■ TASK INPUT

============================================================

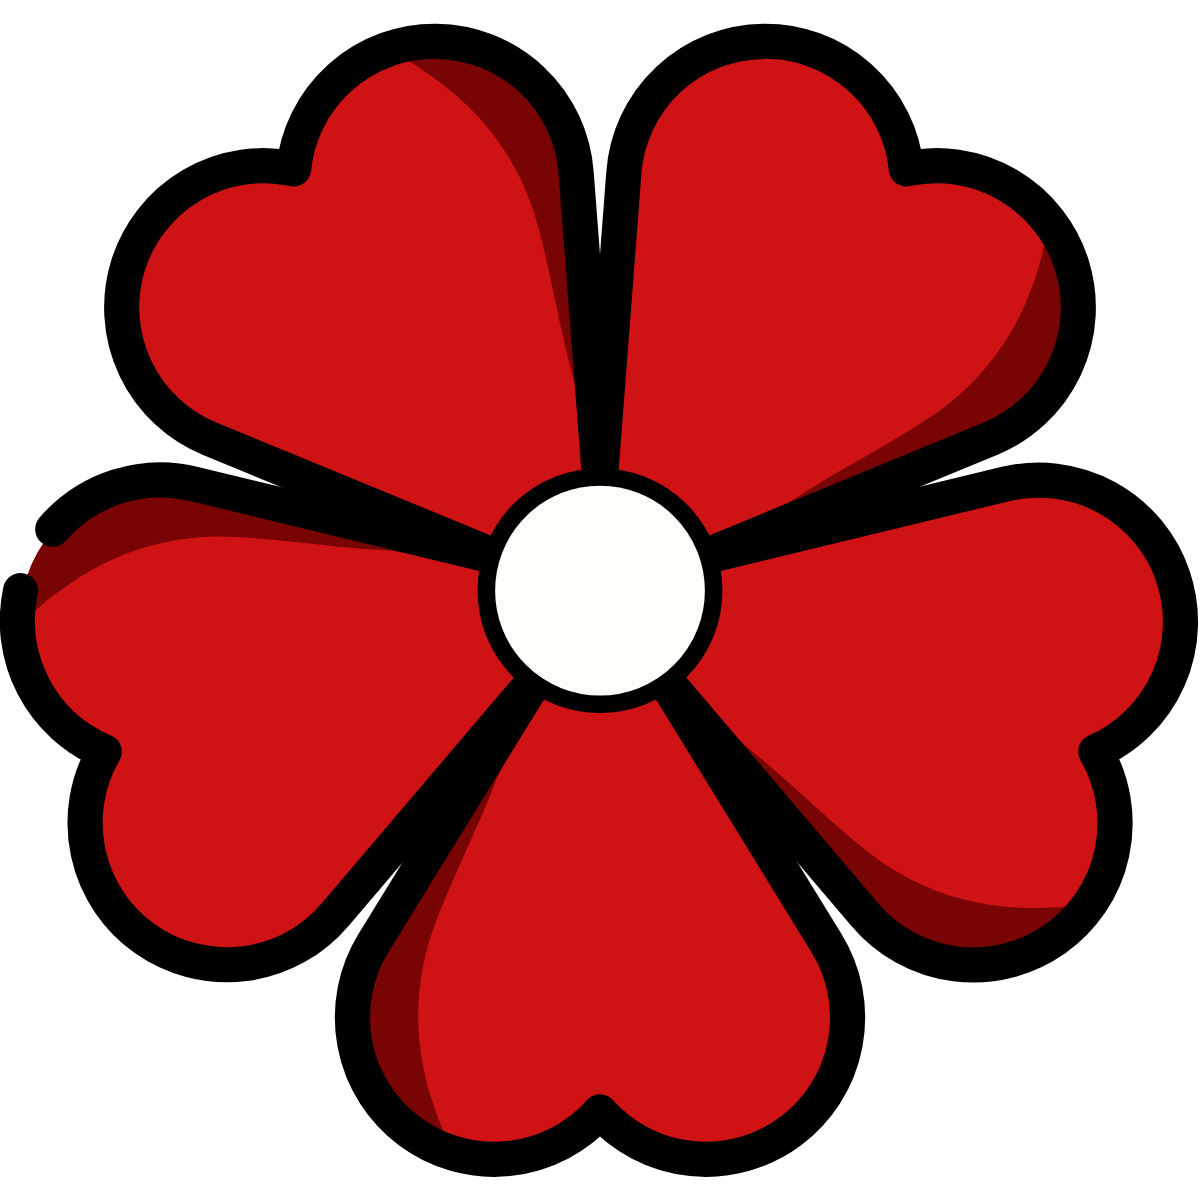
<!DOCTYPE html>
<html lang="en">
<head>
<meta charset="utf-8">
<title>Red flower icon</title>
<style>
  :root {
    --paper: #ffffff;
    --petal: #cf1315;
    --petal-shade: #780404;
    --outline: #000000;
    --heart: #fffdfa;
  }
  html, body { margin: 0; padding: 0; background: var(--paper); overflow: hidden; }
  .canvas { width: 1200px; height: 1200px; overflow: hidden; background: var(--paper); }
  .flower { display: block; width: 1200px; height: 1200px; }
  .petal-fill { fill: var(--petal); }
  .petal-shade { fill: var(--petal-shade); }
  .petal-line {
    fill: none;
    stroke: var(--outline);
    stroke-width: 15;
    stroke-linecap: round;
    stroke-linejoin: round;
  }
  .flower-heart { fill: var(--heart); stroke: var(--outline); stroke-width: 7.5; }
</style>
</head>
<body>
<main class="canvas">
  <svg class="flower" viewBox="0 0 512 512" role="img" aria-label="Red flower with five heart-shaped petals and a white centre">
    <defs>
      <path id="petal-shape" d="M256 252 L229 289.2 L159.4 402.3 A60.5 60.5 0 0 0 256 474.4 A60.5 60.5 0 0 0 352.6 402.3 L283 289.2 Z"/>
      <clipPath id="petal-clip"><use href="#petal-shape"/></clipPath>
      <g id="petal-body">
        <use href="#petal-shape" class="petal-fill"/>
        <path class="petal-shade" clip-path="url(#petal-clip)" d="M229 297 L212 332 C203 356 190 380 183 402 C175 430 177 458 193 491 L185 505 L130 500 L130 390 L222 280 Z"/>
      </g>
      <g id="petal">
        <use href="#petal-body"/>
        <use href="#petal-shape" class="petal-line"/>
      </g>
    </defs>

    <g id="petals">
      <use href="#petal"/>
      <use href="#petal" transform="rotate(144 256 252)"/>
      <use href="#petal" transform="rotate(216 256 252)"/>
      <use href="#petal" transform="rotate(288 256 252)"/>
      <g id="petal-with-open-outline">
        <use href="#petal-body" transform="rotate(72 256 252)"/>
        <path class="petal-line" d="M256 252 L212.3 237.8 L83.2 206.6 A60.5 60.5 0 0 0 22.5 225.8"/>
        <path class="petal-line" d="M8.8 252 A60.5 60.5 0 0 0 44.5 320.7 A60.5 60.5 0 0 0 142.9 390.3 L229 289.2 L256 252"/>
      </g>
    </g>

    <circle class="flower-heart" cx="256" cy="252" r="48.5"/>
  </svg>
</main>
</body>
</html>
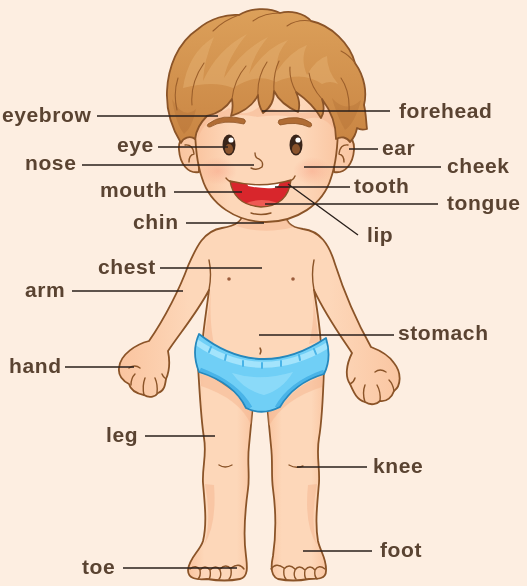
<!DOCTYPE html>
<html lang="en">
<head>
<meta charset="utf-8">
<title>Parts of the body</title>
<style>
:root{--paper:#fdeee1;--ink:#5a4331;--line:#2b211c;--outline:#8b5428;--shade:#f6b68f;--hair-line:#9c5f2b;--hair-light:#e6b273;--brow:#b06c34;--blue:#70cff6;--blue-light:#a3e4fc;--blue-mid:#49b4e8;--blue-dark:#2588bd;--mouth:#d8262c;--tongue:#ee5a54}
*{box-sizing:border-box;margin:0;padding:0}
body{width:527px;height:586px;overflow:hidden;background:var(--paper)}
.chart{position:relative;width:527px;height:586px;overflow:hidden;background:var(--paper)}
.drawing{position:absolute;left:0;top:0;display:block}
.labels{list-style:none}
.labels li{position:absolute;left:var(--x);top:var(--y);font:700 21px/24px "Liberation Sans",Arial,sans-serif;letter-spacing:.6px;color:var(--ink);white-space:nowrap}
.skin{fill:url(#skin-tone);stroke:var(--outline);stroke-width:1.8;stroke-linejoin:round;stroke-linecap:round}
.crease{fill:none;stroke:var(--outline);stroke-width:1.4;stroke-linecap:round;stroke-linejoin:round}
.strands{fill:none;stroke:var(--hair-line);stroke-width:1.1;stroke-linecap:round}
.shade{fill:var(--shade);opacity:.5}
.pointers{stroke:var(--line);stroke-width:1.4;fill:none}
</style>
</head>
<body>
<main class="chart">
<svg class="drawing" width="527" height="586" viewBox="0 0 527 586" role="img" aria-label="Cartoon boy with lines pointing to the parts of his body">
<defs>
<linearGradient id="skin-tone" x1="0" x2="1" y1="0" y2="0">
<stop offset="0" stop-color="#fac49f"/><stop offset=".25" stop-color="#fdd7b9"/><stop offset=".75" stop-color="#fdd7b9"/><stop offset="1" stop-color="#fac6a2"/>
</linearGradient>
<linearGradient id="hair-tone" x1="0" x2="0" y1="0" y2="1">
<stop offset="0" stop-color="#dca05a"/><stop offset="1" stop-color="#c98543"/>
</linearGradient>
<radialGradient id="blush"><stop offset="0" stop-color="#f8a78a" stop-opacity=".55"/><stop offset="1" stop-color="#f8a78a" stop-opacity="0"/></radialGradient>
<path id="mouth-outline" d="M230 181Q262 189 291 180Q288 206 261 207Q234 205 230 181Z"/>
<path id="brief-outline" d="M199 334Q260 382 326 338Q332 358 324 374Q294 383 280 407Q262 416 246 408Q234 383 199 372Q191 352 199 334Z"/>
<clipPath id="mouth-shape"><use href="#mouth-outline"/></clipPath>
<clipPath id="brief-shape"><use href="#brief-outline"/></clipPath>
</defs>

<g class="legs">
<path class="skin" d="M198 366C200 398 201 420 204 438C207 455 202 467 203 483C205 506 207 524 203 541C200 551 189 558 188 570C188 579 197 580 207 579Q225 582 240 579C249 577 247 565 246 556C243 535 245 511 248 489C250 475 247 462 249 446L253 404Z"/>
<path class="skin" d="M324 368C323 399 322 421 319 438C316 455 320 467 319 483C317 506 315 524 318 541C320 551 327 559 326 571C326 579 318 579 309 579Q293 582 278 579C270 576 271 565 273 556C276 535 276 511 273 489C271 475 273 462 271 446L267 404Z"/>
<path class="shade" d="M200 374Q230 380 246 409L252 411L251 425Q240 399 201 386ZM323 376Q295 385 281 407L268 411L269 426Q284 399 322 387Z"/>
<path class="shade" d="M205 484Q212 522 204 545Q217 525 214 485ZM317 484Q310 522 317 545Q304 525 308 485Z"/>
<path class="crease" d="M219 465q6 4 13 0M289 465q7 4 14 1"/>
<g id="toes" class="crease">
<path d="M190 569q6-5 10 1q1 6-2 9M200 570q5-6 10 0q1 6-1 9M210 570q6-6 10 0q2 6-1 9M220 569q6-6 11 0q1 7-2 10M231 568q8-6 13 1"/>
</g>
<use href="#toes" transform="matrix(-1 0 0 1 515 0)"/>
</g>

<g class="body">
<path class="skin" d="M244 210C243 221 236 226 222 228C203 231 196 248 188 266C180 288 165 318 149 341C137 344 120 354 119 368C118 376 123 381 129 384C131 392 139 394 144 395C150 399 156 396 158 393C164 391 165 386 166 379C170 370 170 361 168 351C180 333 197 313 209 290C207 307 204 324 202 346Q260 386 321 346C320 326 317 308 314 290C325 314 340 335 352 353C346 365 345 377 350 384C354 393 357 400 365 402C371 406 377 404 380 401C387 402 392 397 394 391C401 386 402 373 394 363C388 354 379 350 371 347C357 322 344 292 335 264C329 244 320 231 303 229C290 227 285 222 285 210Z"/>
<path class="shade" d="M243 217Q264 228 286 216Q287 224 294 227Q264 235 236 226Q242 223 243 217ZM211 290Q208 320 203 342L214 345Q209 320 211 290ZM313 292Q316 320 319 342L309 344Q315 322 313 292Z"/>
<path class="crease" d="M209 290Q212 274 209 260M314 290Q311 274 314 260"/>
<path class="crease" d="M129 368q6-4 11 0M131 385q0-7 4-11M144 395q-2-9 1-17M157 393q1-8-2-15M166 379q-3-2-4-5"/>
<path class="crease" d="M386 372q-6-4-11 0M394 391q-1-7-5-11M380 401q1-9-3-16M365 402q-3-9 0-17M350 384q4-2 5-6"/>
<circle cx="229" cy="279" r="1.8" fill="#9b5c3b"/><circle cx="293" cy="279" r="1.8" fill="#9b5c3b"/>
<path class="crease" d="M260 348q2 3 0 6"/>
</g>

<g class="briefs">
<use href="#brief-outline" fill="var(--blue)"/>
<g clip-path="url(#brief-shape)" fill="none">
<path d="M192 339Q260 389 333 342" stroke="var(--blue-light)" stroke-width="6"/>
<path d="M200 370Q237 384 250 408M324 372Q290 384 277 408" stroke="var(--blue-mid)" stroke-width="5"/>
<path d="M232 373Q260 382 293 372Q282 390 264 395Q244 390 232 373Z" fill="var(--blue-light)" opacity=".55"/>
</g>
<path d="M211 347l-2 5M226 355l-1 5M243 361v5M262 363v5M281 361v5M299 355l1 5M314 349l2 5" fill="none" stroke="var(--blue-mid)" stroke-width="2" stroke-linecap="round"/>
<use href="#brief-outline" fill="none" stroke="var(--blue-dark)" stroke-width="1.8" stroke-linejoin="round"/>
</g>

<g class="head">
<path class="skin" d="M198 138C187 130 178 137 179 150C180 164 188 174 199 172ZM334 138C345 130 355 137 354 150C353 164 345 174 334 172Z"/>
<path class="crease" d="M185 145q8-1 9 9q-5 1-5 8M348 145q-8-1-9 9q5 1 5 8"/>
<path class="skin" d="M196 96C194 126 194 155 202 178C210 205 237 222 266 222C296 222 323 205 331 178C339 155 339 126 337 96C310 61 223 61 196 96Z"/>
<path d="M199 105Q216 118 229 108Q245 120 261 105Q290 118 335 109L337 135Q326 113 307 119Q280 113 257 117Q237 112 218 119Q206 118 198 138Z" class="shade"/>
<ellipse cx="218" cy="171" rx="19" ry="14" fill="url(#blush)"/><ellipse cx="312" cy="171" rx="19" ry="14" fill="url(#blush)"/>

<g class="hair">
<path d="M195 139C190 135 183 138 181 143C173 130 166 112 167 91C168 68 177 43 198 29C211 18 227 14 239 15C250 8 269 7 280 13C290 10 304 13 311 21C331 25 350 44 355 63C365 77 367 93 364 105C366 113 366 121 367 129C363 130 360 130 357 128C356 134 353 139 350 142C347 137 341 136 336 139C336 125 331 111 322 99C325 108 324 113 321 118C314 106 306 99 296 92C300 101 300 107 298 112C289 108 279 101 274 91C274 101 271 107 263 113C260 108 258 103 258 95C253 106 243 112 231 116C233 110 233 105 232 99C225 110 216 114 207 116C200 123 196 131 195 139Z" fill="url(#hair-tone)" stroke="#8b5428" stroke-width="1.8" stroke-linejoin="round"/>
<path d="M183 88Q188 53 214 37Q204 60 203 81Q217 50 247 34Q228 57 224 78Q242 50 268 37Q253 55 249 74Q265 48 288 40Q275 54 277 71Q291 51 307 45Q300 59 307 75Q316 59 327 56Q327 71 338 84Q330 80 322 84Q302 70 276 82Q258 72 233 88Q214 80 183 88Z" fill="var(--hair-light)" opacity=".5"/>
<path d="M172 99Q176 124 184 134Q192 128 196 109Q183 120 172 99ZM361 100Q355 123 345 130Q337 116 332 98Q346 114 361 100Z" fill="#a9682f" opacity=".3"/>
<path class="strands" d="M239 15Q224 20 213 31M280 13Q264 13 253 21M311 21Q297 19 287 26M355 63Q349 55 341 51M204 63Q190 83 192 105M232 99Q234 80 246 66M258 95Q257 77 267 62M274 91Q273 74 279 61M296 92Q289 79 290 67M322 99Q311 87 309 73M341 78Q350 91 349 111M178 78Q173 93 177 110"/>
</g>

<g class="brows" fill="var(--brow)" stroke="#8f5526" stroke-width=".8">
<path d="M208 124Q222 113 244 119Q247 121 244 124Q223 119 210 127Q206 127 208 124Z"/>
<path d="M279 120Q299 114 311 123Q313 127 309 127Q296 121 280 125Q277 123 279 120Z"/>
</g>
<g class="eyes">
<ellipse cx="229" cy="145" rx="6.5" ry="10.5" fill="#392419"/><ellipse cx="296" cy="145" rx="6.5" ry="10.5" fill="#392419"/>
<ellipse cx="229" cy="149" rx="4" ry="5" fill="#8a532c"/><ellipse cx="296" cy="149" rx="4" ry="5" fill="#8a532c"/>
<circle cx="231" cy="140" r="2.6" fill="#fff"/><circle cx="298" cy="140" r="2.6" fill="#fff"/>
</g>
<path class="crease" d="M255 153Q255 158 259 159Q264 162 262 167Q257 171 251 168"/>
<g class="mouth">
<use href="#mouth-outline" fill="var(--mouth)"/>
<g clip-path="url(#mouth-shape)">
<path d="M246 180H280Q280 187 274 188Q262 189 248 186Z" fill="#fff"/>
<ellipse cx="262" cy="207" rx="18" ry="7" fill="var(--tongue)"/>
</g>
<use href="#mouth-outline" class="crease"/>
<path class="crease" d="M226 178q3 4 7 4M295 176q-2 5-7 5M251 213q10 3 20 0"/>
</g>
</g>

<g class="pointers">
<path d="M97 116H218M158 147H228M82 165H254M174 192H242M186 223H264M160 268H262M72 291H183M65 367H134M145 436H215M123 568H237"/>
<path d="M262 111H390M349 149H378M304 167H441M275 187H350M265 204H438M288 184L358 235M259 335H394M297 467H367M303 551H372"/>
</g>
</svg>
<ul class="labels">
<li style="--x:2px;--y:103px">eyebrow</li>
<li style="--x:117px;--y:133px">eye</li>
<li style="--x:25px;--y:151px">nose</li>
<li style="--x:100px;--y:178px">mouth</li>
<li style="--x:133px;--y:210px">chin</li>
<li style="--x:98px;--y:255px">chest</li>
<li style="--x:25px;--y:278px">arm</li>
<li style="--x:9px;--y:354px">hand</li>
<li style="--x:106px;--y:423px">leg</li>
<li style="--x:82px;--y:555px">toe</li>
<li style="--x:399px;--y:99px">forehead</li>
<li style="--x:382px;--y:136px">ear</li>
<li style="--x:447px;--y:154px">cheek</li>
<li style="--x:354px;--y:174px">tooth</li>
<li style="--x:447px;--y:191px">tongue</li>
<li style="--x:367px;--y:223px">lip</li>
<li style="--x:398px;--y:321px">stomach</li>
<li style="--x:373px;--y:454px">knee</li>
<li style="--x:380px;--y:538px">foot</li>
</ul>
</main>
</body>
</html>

============================================================

■ THE PROBLEM
Filter the records for lines containing the word "viewBox" and copy each one.

■ TASK RESPONSE
  <svg class="flower" viewBox="0 0 512 512" role="img" aria-label="Red flower with five heart-shaped petals and a white centre">
<svg class="drawing" width="527" height="586" viewBox="0 0 527 586" role="img" aria-label="Cartoon boy with lines pointing to the parts of his body">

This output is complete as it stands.